| Required work |
Your response should contain every line from the data below that holds the string "title".

Data items
══════════

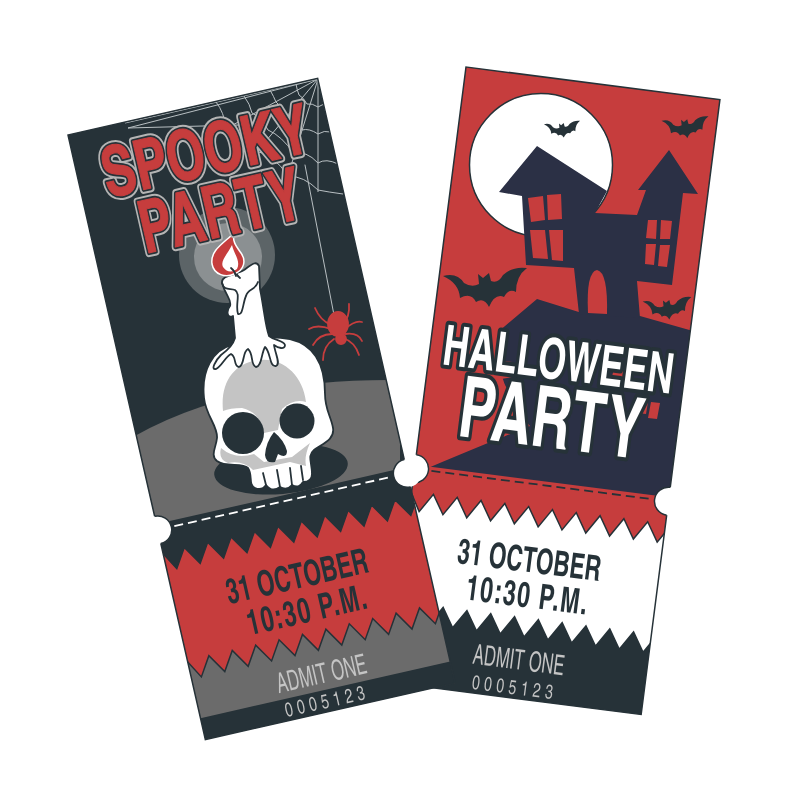
<!DOCTYPE html>
<html lang="en">
<head>
<meta charset="utf-8">
<title>Halloween party tickets</title>
<style>
:root {
  --ink: #263238;
  --red: #c63d3d;
  --navy: #2b3045;
  --stone: #6b6b6b;
  --ash: #c4c4c4;
  --paper: #fff;
}
* { margin: 0; box-sizing: border-box; }
body {
  position: relative;
  width: 800px;
  height: 800px;
  overflow: hidden;
  background: var(--paper);
  font-family: "TeX Gyre Heros Cn", "Liberation Sans", sans-serif;
}
.shared { position: absolute; width: 0; height: 0; }
.ticket { position: absolute; inset: 0; }
.art { position: absolute; left: 0; top: 0; display: block; }
.stub {
  position: absolute;
  width: 256px;
  height: 620px;
  padding-top: 462px;
  display: flex;
  flex-direction: column;
  align-items: center;
  color: var(--ink);
  white-space: nowrap;
  transform-origin: 0 0;
}
.spooky .stub { left: 68px; top: 135px; transform: rotate(-12.8deg); }
.haunted .stub { left: 466px; top: 67px; transform: rotate(7.3deg); }
.when { font-size: 35px; font-weight: 700; line-height: 35px; }
.date { margin-right: 5px; transform: scaleX(.79); }
.time { letter-spacing: 1.5px; transform: scaleX(.81); }
.admit {
  margin: 34px 0 3px;
  font-size: 28px;
  line-height: 28px;
  color: var(--ash);
  transform: scaleX(.72);
}
.serial {
  margin-right: 6px;
  font-size: 20px;
  line-height: 22px;
  letter-spacing: 5px;
  text-indent: 5px;
  color: var(--ash);
  transform: scaleX(.87);
}
.lettering { font-weight: 700; stroke-linejoin: round; }
.rim { fill: none; stroke: #b4b4b4; stroke-width: 8.5px; }
.edge { fill: var(--red); stroke: var(--ink); stroke-width: 4.5px; }
.face { fill: var(--red); stroke: var(--red); stroke-width: 1px; }
.white-title { fill: var(--paper); stroke: var(--ink); stroke-width: 8px; paint-order: stroke; }
.outline { fill: none; stroke: var(--ink); stroke-width: 1.5px; }
.torn { stroke: var(--ink); stroke-width: 1.5px; }
.perforation { stroke: var(--paper); stroke-width: 1.8px; stroke-dasharray: 9 5; }
.haunted .perforation { stroke: var(--ink); }
.inked { stroke: var(--ink); stroke-width: 1.8px; stroke-linejoin: round; stroke-linecap: round; }
</style>
</head>
<body>
<svg class="shared" aria-hidden="true">
  <defs>
    <clipPath id="ticket-shape"><rect width="256" height="620"/></clipPath>
    <clipPath id="spooky-panel"><path d="M68 135L317.6 78.3L407.4 473.2L157.7 529.9Z"/></clipPath>
    <clipPath id="haunted-panel"><path d="M466 67L719.9 99.5L668.4 501.2L414.5 468.7Z"/></clipPath>
    <path id="torn-edge" d="M-2 426L10 447l12-19 12 19 12-19 12 19 12-19 12 19 12-19 12 19 12-19 12 19 12-19 12 19 12-19 12 19 12-19 12 19 12-19 12 19 12-19 12 19L262 428V640H-4Z"/>
    <g id="notches">
      <circle cy="405" r="14" fill="#fff"/>
      <circle cx="256" cy="405" r="14" fill="#fff"/>
      <g clip-path="url(#ticket-shape)">
        <circle class="outline" cy="405" r="14"/>
        <circle class="outline" cx="256" cy="405" r="14"/>
      </g>
    </g>
    <path id="bat" fill="#263238" d="M-42-11Q-28-15-21-4Q-13 1-6-3L-7-13L-2-9L4-14L6-6Q13-3 18-12Q28-21 42-19Q31-11 31 5Q24 1 19 10Q10 6 4 20Q-1 10-9 15Q-14 5-25 11Q-26-4-42-11Z"/>
    <g id="spooky-title">
      <text x="25" y="70" font-size="69" textLength="211" lengthAdjust="spacingAndGlyphs">SPOOKY</text>
      <text x="49" y="133" font-size="73" textLength="165" lengthAdjust="spacingAndGlyphs">PARTY</text>
    </g>
  </defs>
</svg>

<main>
  <article class="ticket haunted">
    <svg class="art" width="800" height="800" viewBox="0 0 800 800">
      <g class="scene" clip-path="url(#haunted-panel)">
        <rect x="400" y="60" width="330" height="450" fill="var(--red)"/>
        <circle cx="541" cy="165" r="71.5" fill="#fff" stroke="var(--ink)" stroke-width="1.5"/>
        <path class="hill" fill="var(--navy)" d="M498 332L537 299L582 313L640 316L700 333L668 502L428 468Q490 442 530 426Q508 400 500 370Z"/>
        <g class="gaps" fill="var(--red)">
          <path d="M495 360L512 362L518 376L495 380ZM640 401L648 402L646 414L638 413ZM651 402L660 403L657 419L648 418ZM614 368L626 370L623 379L612 377Z"/>
          <path d="M500 384Q530 396 522 426L498 440Z"/>
        </g>
        <path class="house" fill="var(--navy)" d="M499 192L537 146L607 191L595 213L637 215L646 190L638 190L669 150L698 194L683 193L672 285L637 281L640 318L579 314L574 268L526 265L522 196Z"/>
        <g class="windows" fill="var(--red)">
          <path d="M528 198L543 196L545 220L531 222ZM547 195L561 194L562 219L548 220ZM530 230L545 230L548 259L533 258ZM549 230L563 230L563 261L552 260Z"/>
          <path d="M648 220L657 220L656 239L646 238ZM661 220L672 221L670 239L660 239ZM646 244L656 244L654 265L645 264ZM660 245L670 245L667 267L658 266Z"/>
          <path d="M588 313Q586 272 597 270Q608 272 607 314Z"/>
        </g>
        <use href="#bat" transform="translate(562 129) scale(.43)"/>
        <use href="#bat" transform="translate(685 127) scale(.56)"/>
        <use href="#bat" transform="translate(485 287)"/>
        <use href="#bat" transform="translate(667 308) scale(.58)"/>
      </g>
      <g class="card" transform="translate(466 67) rotate(7.3)">
        <g clip-path="url(#ticket-shape)">
          <rect y="401" width="256" height="54" fill="var(--red)"/>
          <use href="#torn-edge" class="torn" fill="#fff"/>
          <use href="#torn-edge" class="torn" y="111" fill="var(--ink)"/>
        </g>
        <line class="perforation" x1="17" y1="405" x2="240" y2="405"/>
        <rect class="outline" width="256" height="620"/>
        <use href="#notches"/>
        <g class="lettering white-title">
          <text x="13" y="298" font-size="56" textLength="232" lengthAdjust="spacingAndGlyphs">HALLOWEEN</text>
          <text x="37" y="367" font-size="85" textLength="185" lengthAdjust="spacingAndGlyphs">PARTY</text>
        </g>
      </g>
    </svg>
    <div class="stub">
      <p class="when date">31 OCTOBER</p>
      <p class="when time">10:30 P.M.</p>
      <p class="admit">ADMIT ONE</p>
      <p class="serial">0005123</p>
    </div>
  </article>

  <article class="ticket spooky">
    <svg class="art" width="800" height="800" viewBox="0 0 800 800">
      <g class="scene" clip-path="url(#spooky-panel)">
        <rect x="60" y="70" width="360" height="470" fill="var(--ink)"/>
        <g class="web" fill="none" stroke="#b8bfc2" stroke-width="1">
          <path d="M318 79L125 123M318 79L128 128L240 125M318 79L205 140M318 79L250 160M318 79L285 185M318 79L318 192M318 79L345 195"/>
          <path d="M296 84Q297 90 299 95Q303 97 307 104Q312 103 318 107L324 104"/>
          <path d="M270 90Q274 97 276 102Q282 107 286 114Q293 117 302 130Q309 128 318 134Q324 130 331 132"/>
          <path d="M244 96Q250 104 252 113Q262 118 268 130Q282 136 294 154Q306 150 318 163Q326 158 338 164"/>
          <path d="M216 102Q224 112 226 128Q244 130 252 150Q274 154 288 176Q304 176 318 190Q328 192 343 194"/>
        </g>
        <path class="ground" fill="var(--stone)" d="M120 445Q225 378 400 380V500L140 540Z"/>
        <ellipse class="shadow" cx="281" cy="469" rx="67" ry="25" fill="var(--ink)" transform="rotate(-5 281 469)"/>
        <g class="glow">
          <circle cx="227" cy="255" r="48" fill="#5c6467"/>
          <circle cx="228" cy="257" r="34" fill="#8b9092"/>
        </g>
        <g class="spider" stroke="var(--red)" stroke-width="1.8" fill="none" stroke-linecap="round">
          <path stroke="#b8bfc2" stroke-width="1" d="M305 165L334 315"/>
          <path d="M331 325Q320 320 315 308M331 329Q317 324 309 329M332 334Q319 334 313 345M334 339Q323 346 323 360M343 325Q350 316 349 304M345 329Q355 320 362 322M345 334Q358 332 362 341M343 338Q355 342 359 355"/>
          <ellipse cx="338" cy="324" rx="10" ry="12" fill="var(--red)"/>
          <circle cx="341" cy="339" r="5" fill="var(--red)"/>
        </g>
        <g class="skull">
          <path class="inked" fill="#fff" d="M232 345C213 350 201 370 204 398C206 416 218 426 217 438C216 448 210 455 217 461C226 468 242 462 248 468C253 475 248 485 255 488Q262 491 266 485Q272 493 280 487Q287 491 292 485Q299 489 303 482Q312 482 312 474C312 462 307 456 314 450C322 444 335 440 333 428C331 416 325 410 325 394C325 366 316 345 290 339Q260 334 232 345Z"/>
          <path fill="var(--ash)" d="M223 411C220 380 236 362 260 360C284 358 303 376 306 402Q294 398 282 409L278 430L264 433Q260 412 242 408Q230 408 223 411Z"/>
          <path fill="var(--ash)" d="M221 448Q235 460 254 454L264 462L292 457L310 443Q304 456 306 466L290 462L253 470Q243 460 228 463Q218 460 221 448Z"/>
          <g fill="var(--ink)">
            <circle cx="243" cy="433" r="21"/>
            <circle cx="297" cy="421" r="17.5"/>
            <path d="M274 432Q284 440 287 451Q287 459 278 454L275 462Q266 464 265 455Q266 442 274 432Z"/>
          </g>
          <path class="inked" fill="none" d="M263 473L266 485M277 470L280 487M290 468L292 485M301 466L303 480"/>
        </g>
        <g class="candle inked">
          <path fill="#fff" d="M222 283C221 275 236 275 244 270C251 265 256 260 259 266L260 289C264 308 265 325 269 336C275 341 283 340 285 345C285 350 278 348 274 345C275 353 281 364 276 366C269 367 271 352 265 347C261 354 262 366 256 367C250 365 254 354 248 349C242 352 245 365 239 367C233 366 237 357 231 354C225 357 222 366 216 369C210 370 216 360 221 355C228 350 233 345 235 338L233 316C227 319 226 311 230 306C232 299 226 297 222 283Z"/>
          <path fill="none" d="M222 283C224 291 230 288 235 290C241 294 235 304 238 314C243 316 243 302 246 296C248 288 255 291 258 282M240 278Q236 275 235 269"/>
        </g>
        <g class="flame">
          <path fill="var(--red)" stroke="#fff" stroke-width="1.5" d="M234 233C224 243 210 250 212 264C214 275 226 278 234 274C245 270 246 260 241 253C236 246 232 241 234 233Z"/>
          <path fill="#fff" d="M232 245C227 255 220 261 223 267Q229 275 237 269C241 261 234 254 232 245Z"/>
          <path class="inked" fill="none" d="M236 276Q235 271 231 268"/>
        </g>
      </g>
      <g class="card" transform="translate(68 135) rotate(-12.8)">
        <g clip-path="url(#ticket-shape)">
          <rect y="399" width="256" height="66" fill="var(--ink)"/>
          <use href="#torn-edge" class="torn" fill="var(--red)"/>
          <use href="#torn-edge" class="torn" y="111" fill="var(--stone)"/>
          <rect y="598" width="256" height="22" fill="var(--ink)"/>
        </g>
        <line class="perforation" x1="17" y1="405" x2="240" y2="405"/>
        <rect class="outline" width="256" height="620"/>
        <use href="#notches"/>
        <g class="lettering">
          <use href="#spooky-title" class="rim"/>
          <use href="#spooky-title" class="edge"/>
          <use href="#spooky-title" class="face"/>
        </g>
      </g>
    </svg>
    <div class="stub">
      <p class="when date">31 OCTOBER</p>
      <p class="when time">10:30 P.M.</p>
      <p class="admit">ADMIT ONE</p>
      <p class="serial">0005123</p>
    </div>
  </article>
</main>
</body>
</html>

══════════

| Output for this task |
<title>Halloween party tickets</title>
.white-title { fill: var(--paper); stroke: var(--ink); stroke-width: 8px; paint-order: stroke; }
    <g id="spooky-title">
        <g class="lettering white-title">
          <use href="#spooky-title" class="rim"/>
          <use href="#spooky-title" class="edge"/>
          <use href="#spooky-title" class="face"/>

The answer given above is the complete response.